All of the data that follows should be retyped exactly, please, except the pictures.

TASK MATERIAL:
──────────

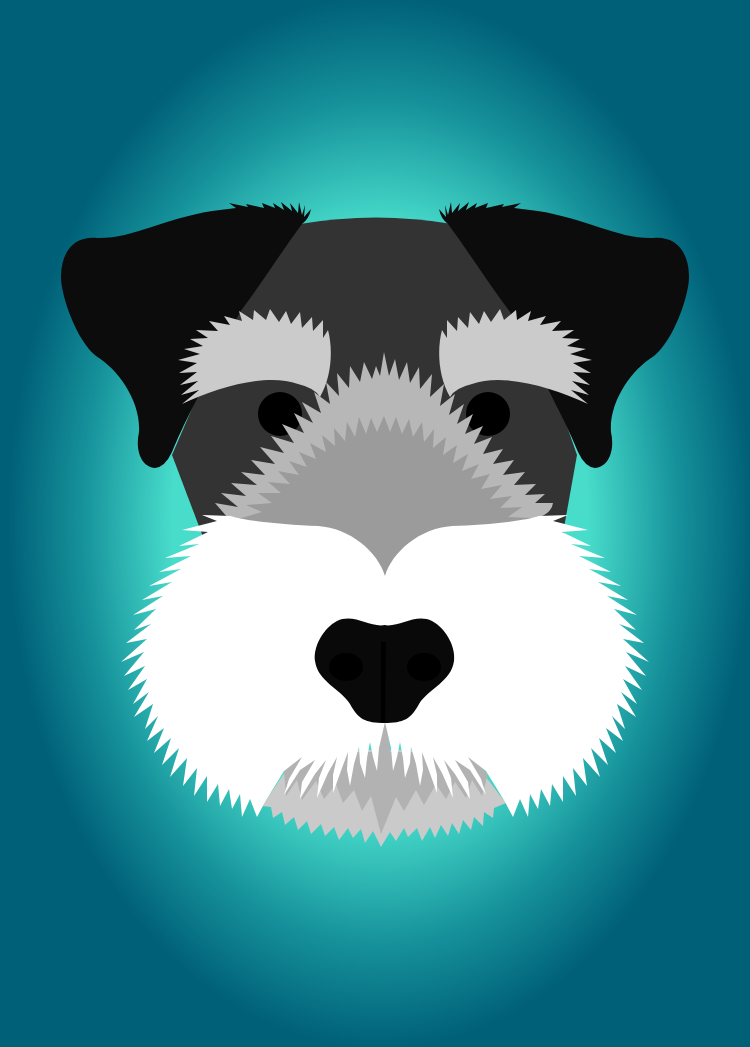
<!DOCTYPE html>
<html lang="en">
<head>
<meta charset="utf-8">
<title>Schnauzer portrait</title>
<style>
:root{--teal-deep:#006078;--teal-mid:#16929b;--teal-glow:#48dccb;--coat:#333;--ear:#0c0c0c;--brow:#cbcbcb;--blaze:#b7b7b7;--blaze-inner:#9b9b9b;--beard:#cacaca;--beard-shade:#b2b2b2;--white:#fff;--black:#000;--nose:#090909}
html,body{margin:0;width:750px;height:1047px;overflow:hidden;background:var(--teal-deep)}
svg{display:block}
.stop-glow{stop-color:var(--teal-glow)}
.stop-mid{stop-color:var(--teal-mid)}
.stop-deep{stop-color:var(--teal-deep)}
.coat{fill:var(--coat)}
.ear{fill:var(--ear)}
.brow{fill:var(--brow)}
.blaze{fill:var(--blaze)}
.blaze-inner{fill:var(--blaze-inner)}
.beard{fill:var(--beard)}
.beard-shade{fill:var(--beard-shade)}
.muzzle{fill:var(--white)}
.nose{fill:var(--nose)}
.dark{fill:var(--black)}
</style>
</head>
<body>
<svg width="750" height="1047" viewBox="0 0 750 1047" role="img" aria-label="Schnauzer head on a glowing teal background">
  <defs>
    <radialGradient id="glow" gradientUnits="userSpaceOnUse" cx="0" cy="0" r="1" gradientTransform="translate(380 522) scale(372 526)">
      <stop class="stop-glow" offset=".56"/>
      <stop class="stop-mid" offset=".8"/>
      <stop class="stop-deep" offset="1"/>
    </radialGradient>
    <path id="ear" d="M302 224 C284 248 264 280 240 312 L194 405 C184 424 177 440 172 452 Q165 467 155 468 C141 467 135 450 139 432 C141 402 119 370 96 356 C76 340 60 293 61 275 C62 249 76 236 97 238 C132 239 162 219 212 211 L236 208 L229 203 L248 207 L246 204 L264 208 L262 203 L275 208 L273 203 L284 210 L281 202 L292 211 L290 203 L298 213 L299 202 L302 215 L305 205 L304 217 L311 209 Q309 219 302 224Z"/>
    <path id="brow" d="M320 397 C332 376 333 349 328 330 L323 338 L323 320 L313 331 L312 317 L302 328 L300 312 L291 324 L286 311 L279 322 L270 309 L266 320 L254 310 L253 320 L239 311 L242 321 L224 316 L230 325 L209 321 L218 331 L196 330 L208 338 L190 339 L203 346 L184 349 L200 354 L178 360 L197 363 L179 373 L197 372 L180 385 L198 381 L181 395 L199 390 L182 404 C220 386 268 373 298 384 Q315 388 320 397Z"/>
    <path id="muzzle-half" d="M385 576 C378 552 350 528 318 526 C285 525 245 521 231 516 L202 515 L217 521 L182 530 L208 532 L179 546 L199 544 L165 558 L191 556 L159 572 L181 569 L149 586 L172 582 L142 600 L163 596 L133 615 L156 609 L134 630 L151 624 L126 643 L147 639 L121 662 L144 652 L124 676 L145 666 L128 690 L147 679 L133 704 L149 692 L134 717 L153 704 L145 729 L158 716 L147 741 L164 728 L154 753 L171 738 L162 765 L179 748 L170 777 L187 758 L183 786 L197 768 L194 796 L207 776 L207 802 L218 784 L220 806 L229 789 L232 809 L240 794 L242 817 L250 799 L257 817 L265 802 L284 771 L302 757 L289 779 L284 795 L300 770 L315 760 L302 782 L300 799 L315 774 L326 760 L319 778 L317 798 L328 773 L337 757 L333 775 L333 793 L342 768 L348 752 L347 770 L350 786 L354 764 L359 747 L360 763 L365 778 L367 758 L370 742 L373 757 L377 771 L379 748 L385 722Z"/>
    <path id="nose-half" d="M385 625 C370 628 354 613 337 621 C324 628 313 646 315 661 C318 682 340 688 350 704 C358 719 365 723 385 723Z"/>
  </defs>

  <rect id="backdrop" width="750" height="1047" fill="url(#glow)"/>

  <path id="head" class="coat" d="M300 224 Q376 211 452 224 L530 320 L577 455 L560 550 H208 L172 455 L230 320Z"/>

  <g id="ears" class="ear">
    <use href="#ear"/>
    <use href="#ear" transform="translate(750 0) scale(-1 1)"/>
  </g>

  <g id="eyes" class="dark">
    <circle cx="280" cy="414" r="22"/>
    <circle cx="488" cy="414" r="22"/>
  </g>

  <g id="blaze">
    <path class="blaze" d="M228 518 L215 503 L238 507 L221 493 L246 496 L231 483 L257 485 L241 472 L265 475 L251 460 L275 464 L260 447 L284 453 L271 436 L294 443 L282 424 L304 433 L294 413 L313 423 L302 402 L321 413 L314 392 L330 404 L326 382 L339 396 L337 373 L349 388 L350 366 L360 382 L364 362 L372 379 L376 366 L380 376 L384 352 L389 376 L395 359 L399 380 L407 362 L410 383 L419 367 L420 389 L432 374 L430 397 L444 384 L440 406 L455 394 L449 415 L464 404 L457 424 L473 414 L465 434 L483 426 L474 444 L492 437 L483 454 L503 449 L493 464 L514 460 L503 475 L525 472 L514 485 L536 484 L525 495 L545 494 L535 503 L553 503 Q551 518 520 522 Q430 530 385 576 Q350 532 290 526Z"/>
    <path class="blaze-inner" d="M238 519 L262 512 L246 505 L272 503 L258 493 L281 493 L268 482 L290 484 L278 471 L299 475 L289 461 L307 467 L299 452 L316 459 L310 443 L326 452 L322 435 L335 446 L334 428 L345 441 L347 422 L355 437 L359 417 L366 434 L371 418 L377 432 L384 416 L390 432 L396 417 L402 434 L409 419 L413 437 L422 422 L424 442 L434 429 L433 448 L446 437 L443 455 L457 445 L453 463 L468 454 L462 471 L479 464 L471 479 L490 474 L481 489 L502 485 L490 499 L512 496 L500 508 L522 507 L508 517 L532 518 L450 540 L385 577 L320 540Z"/>
  </g>

  <g id="brows" class="brow">
    <use href="#brow"/>
    <use href="#brow" transform="translate(770 0) scale(-1 1)"/>
  </g>

  <g id="beard">
    <path class="beard" d="M262 806 L300 750 H465 L506 803 L494 808 L493 818 L484 812 L483 826 L474 817 L471 830 L463 820 L459 834 L452 823 L448 836 L441 825 L435 838 L430 827 L422 841 L417 828 L408 837 L404 828 L396 841 L390 832 L381 847 L373 831 L365 843 L361 829 L353 838 L348 828 L339 840 L334 827 L325 836 L321 824 L311 834 L307 821 L298 830 L294 817 L285 825 L282 812 L273 818 L271 807Z"/>
    <path class="beard-shade" d="M284 771 L302 752 H466 L488 774 L482 796 L472 780 L466 798 L455 782 L446 799 L436 784 L424 805 L416 790 L404 811 L396 797 L381 834 L371 796 L362 811 L354 790 L343 803 L336 784 L324 799 L316 781 L302 800 L297 780 L286 796Z"/>
    <path class="beard-shade" d="M380 720 H387 L392 770 L381 820 L376 770Z"/>
  </g>

  <g id="muzzle" class="muzzle">
    <use href="#muzzle-half"/>
    <use href="#muzzle-half" transform="translate(770 0) scale(-1 1)"/>
    <rect x="384" y="576" width="2" height="60"/>
  </g>

  <g id="nose">
    <g class="nose">
      <use href="#nose-half"/>
      <use href="#nose-half" transform="translate(769 0) scale(-1 1)"/>
    </g>
    <g class="dark">
      <ellipse cx="346" cy="667" rx="17" ry="14"/>
      <ellipse cx="424" cy="667" rx="17" ry="14"/>
      <path d="M381 642 H386 L385 722 H381Z"/>
    </g>
  </g>
</svg>
</body>
</html>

──────────

OUTPUT:
<!DOCTYPE html>
<html lang="en">
<head>
<meta charset="utf-8">
<title>Schnauzer portrait</title>
<style>
:root{--teal-deep:#006078;--teal-mid:#16929b;--teal-glow:#48dccb;--coat:#333;--ear:#0c0c0c;--brow:#cbcbcb;--blaze:#b7b7b7;--blaze-inner:#9b9b9b;--beard:#cacaca;--beard-shade:#b2b2b2;--white:#fff;--black:#000;--nose:#090909}
html,body{margin:0;width:750px;height:1047px;overflow:hidden;background:var(--teal-deep)}
svg{display:block}
.stop-glow{stop-color:var(--teal-glow)}
.stop-mid{stop-color:var(--teal-mid)}
.stop-deep{stop-color:var(--teal-deep)}
.coat{fill:var(--coat)}
.ear{fill:var(--ear)}
.brow{fill:var(--brow)}
.blaze{fill:var(--blaze)}
.blaze-inner{fill:var(--blaze-inner)}
.beard{fill:var(--beard)}
.beard-shade{fill:var(--beard-shade)}
.muzzle{fill:var(--white)}
.nose{fill:var(--nose)}
.dark{fill:var(--black)}
</style>
</head>
<body>
<svg width="750" height="1047" viewBox="0 0 750 1047" role="img" aria-label="Schnauzer head on a glowing teal background">
  <defs>
    <radialGradient id="glow" gradientUnits="userSpaceOnUse" cx="0" cy="0" r="1" gradientTransform="translate(380 522) scale(372 526)">
      <stop class="stop-glow" offset=".56"/>
      <stop class="stop-mid" offset=".8"/>
      <stop class="stop-deep" offset="1"/>
    </radialGradient>
    <path id="ear" d="M302 224 C284 248 264 280 240 312 L194 405 C184 424 177 440 172 452 Q165 467 155 468 C141 467 135 450 139 432 C141 402 119 370 96 356 C76 340 60 293 61 275 C62 249 76 236 97 238 C132 239 162 219 212 211 L236 208 L229 203 L248 207 L246 204 L264 208 L262 203 L275 208 L273 203 L284 210 L281 202 L292 211 L290 203 L298 213 L299 202 L302 215 L305 205 L304 217 L311 209 Q309 219 302 224Z"/>
    <path id="brow" d="M320 397 C332 376 333 349 328 330 L323 338 L323 320 L313 331 L312 317 L302 328 L300 312 L291 324 L286 311 L279 322 L270 309 L266 320 L254 310 L253 320 L239 311 L242 321 L224 316 L230 325 L209 321 L218 331 L196 330 L208 338 L190 339 L203 346 L184 349 L200 354 L178 360 L197 363 L179 373 L197 372 L180 385 L198 381 L181 395 L199 390 L182 404 C220 386 268 373 298 384 Q315 388 320 397Z"/>
    <path id="muzzle-half" d="M385 576 C378 552 350 528 318 526 C285 525 245 521 231 516 L202 515 L217 521 L182 530 L208 532 L179 546 L199 544 L165 558 L191 556 L159 572 L181 569 L149 586 L172 582 L142 600 L163 596 L133 615 L156 609 L134 630 L151 624 L126 643 L147 639 L121 662 L144 652 L124 676 L145 666 L128 690 L147 679 L133 704 L149 692 L134 717 L153 704 L145 729 L158 716 L147 741 L164 728 L154 753 L171 738 L162 765 L179 748 L170 777 L187 758 L183 786 L197 768 L194 796 L207 776 L207 802 L218 784 L220 806 L229 789 L232 809 L240 794 L242 817 L250 799 L257 817 L265 802 L284 771 L302 757 L289 779 L284 795 L300 770 L315 760 L302 782 L300 799 L315 774 L326 760 L319 778 L317 798 L328 773 L337 757 L333 775 L333 793 L342 768 L348 752 L347 770 L350 786 L354 764 L359 747 L360 763 L365 778 L367 758 L370 742 L373 757 L377 771 L379 748 L385 722Z"/>
    <path id="nose-half" d="M385 625 C370 628 354 613 337 621 C324 628 313 646 315 661 C318 682 340 688 350 704 C358 719 365 723 385 723Z"/>
  </defs>

  <rect id="backdrop" width="750" height="1047" fill="url(#glow)"/>

  <path id="head" class="coat" d="M300 224 Q376 211 452 224 L530 320 L577 455 L560 550 H208 L172 455 L230 320Z"/>

  <g id="ears" class="ear">
    <use href="#ear"/>
    <use href="#ear" transform="translate(750 0) scale(-1 1)"/>
  </g>

  <g id="eyes" class="dark">
    <circle cx="280" cy="414" r="22"/>
    <circle cx="488" cy="414" r="22"/>
  </g>

  <g id="blaze">
    <path class="blaze" d="M228 518 L215 503 L238 507 L221 493 L246 496 L231 483 L257 485 L241 472 L265 475 L251 460 L275 464 L260 447 L284 453 L271 436 L294 443 L282 424 L304 433 L294 413 L313 423 L302 402 L321 413 L314 392 L330 404 L326 382 L339 396 L337 373 L349 388 L350 366 L360 382 L364 362 L372 379 L376 366 L380 376 L384 352 L389 376 L395 359 L399 380 L407 362 L410 383 L419 367 L420 389 L432 374 L430 397 L444 384 L440 406 L455 394 L449 415 L464 404 L457 424 L473 414 L465 434 L483 426 L474 444 L492 437 L483 454 L503 449 L493 464 L514 460 L503 475 L525 472 L514 485 L536 484 L525 495 L545 494 L535 503 L553 503 Q551 518 520 522 Q430 530 385 576 Q350 532 290 526Z"/>
    <path class="blaze-inner" d="M238 519 L262 512 L246 505 L272 503 L258 493 L281 493 L268 482 L290 484 L278 471 L299 475 L289 461 L307 467 L299 452 L316 459 L310 443 L326 452 L322 435 L335 446 L334 428 L345 441 L347 422 L355 437 L359 417 L366 434 L371 418 L377 432 L384 416 L390 432 L396 417 L402 434 L409 419 L413 437 L422 422 L424 442 L434 429 L433 448 L446 437 L443 455 L457 445 L453 463 L468 454 L462 471 L479 464 L471 479 L490 474 L481 489 L502 485 L490 499 L512 496 L500 508 L522 507 L508 517 L532 518 L450 540 L385 577 L320 540Z"/>
  </g>

  <g id="brows" class="brow">
    <use href="#brow"/>
    <use href="#brow" transform="translate(770 0) scale(-1 1)"/>
  </g>

  <g id="beard">
    <path class="beard" d="M262 806 L300 750 H465 L506 803 L494 808 L493 818 L484 812 L483 826 L474 817 L471 830 L463 820 L459 834 L452 823 L448 836 L441 825 L435 838 L430 827 L422 841 L417 828 L408 837 L404 828 L396 841 L390 832 L381 847 L373 831 L365 843 L361 829 L353 838 L348 828 L339 840 L334 827 L325 836 L321 824 L311 834 L307 821 L298 830 L294 817 L285 825 L282 812 L273 818 L271 807Z"/>
    <path class="beard-shade" d="M284 771 L302 752 H466 L488 774 L482 796 L472 780 L466 798 L455 782 L446 799 L436 784 L424 805 L416 790 L404 811 L396 797 L381 834 L371 796 L362 811 L354 790 L343 803 L336 784 L324 799 L316 781 L302 800 L297 780 L286 796Z"/>
    <path class="beard-shade" d="M380 720 H387 L392 770 L381 820 L376 770Z"/>
  </g>

  <g id="muzzle" class="muzzle">
    <use href="#muzzle-half"/>
    <use href="#muzzle-half" transform="translate(770 0) scale(-1 1)"/>
    <rect x="384" y="576" width="2" height="60"/>
  </g>

  <g id="nose">
    <g class="nose">
      <use href="#nose-half"/>
      <use href="#nose-half" transform="translate(769 0) scale(-1 1)"/>
    </g>
    <g class="dark">
      <ellipse cx="346" cy="667" rx="17" ry="14"/>
      <ellipse cx="424" cy="667" rx="17" ry="14"/>
      <path d="M381 642 H386 L385 722 H381Z"/>
    </g>
  </g>
</svg>
</body>
</html>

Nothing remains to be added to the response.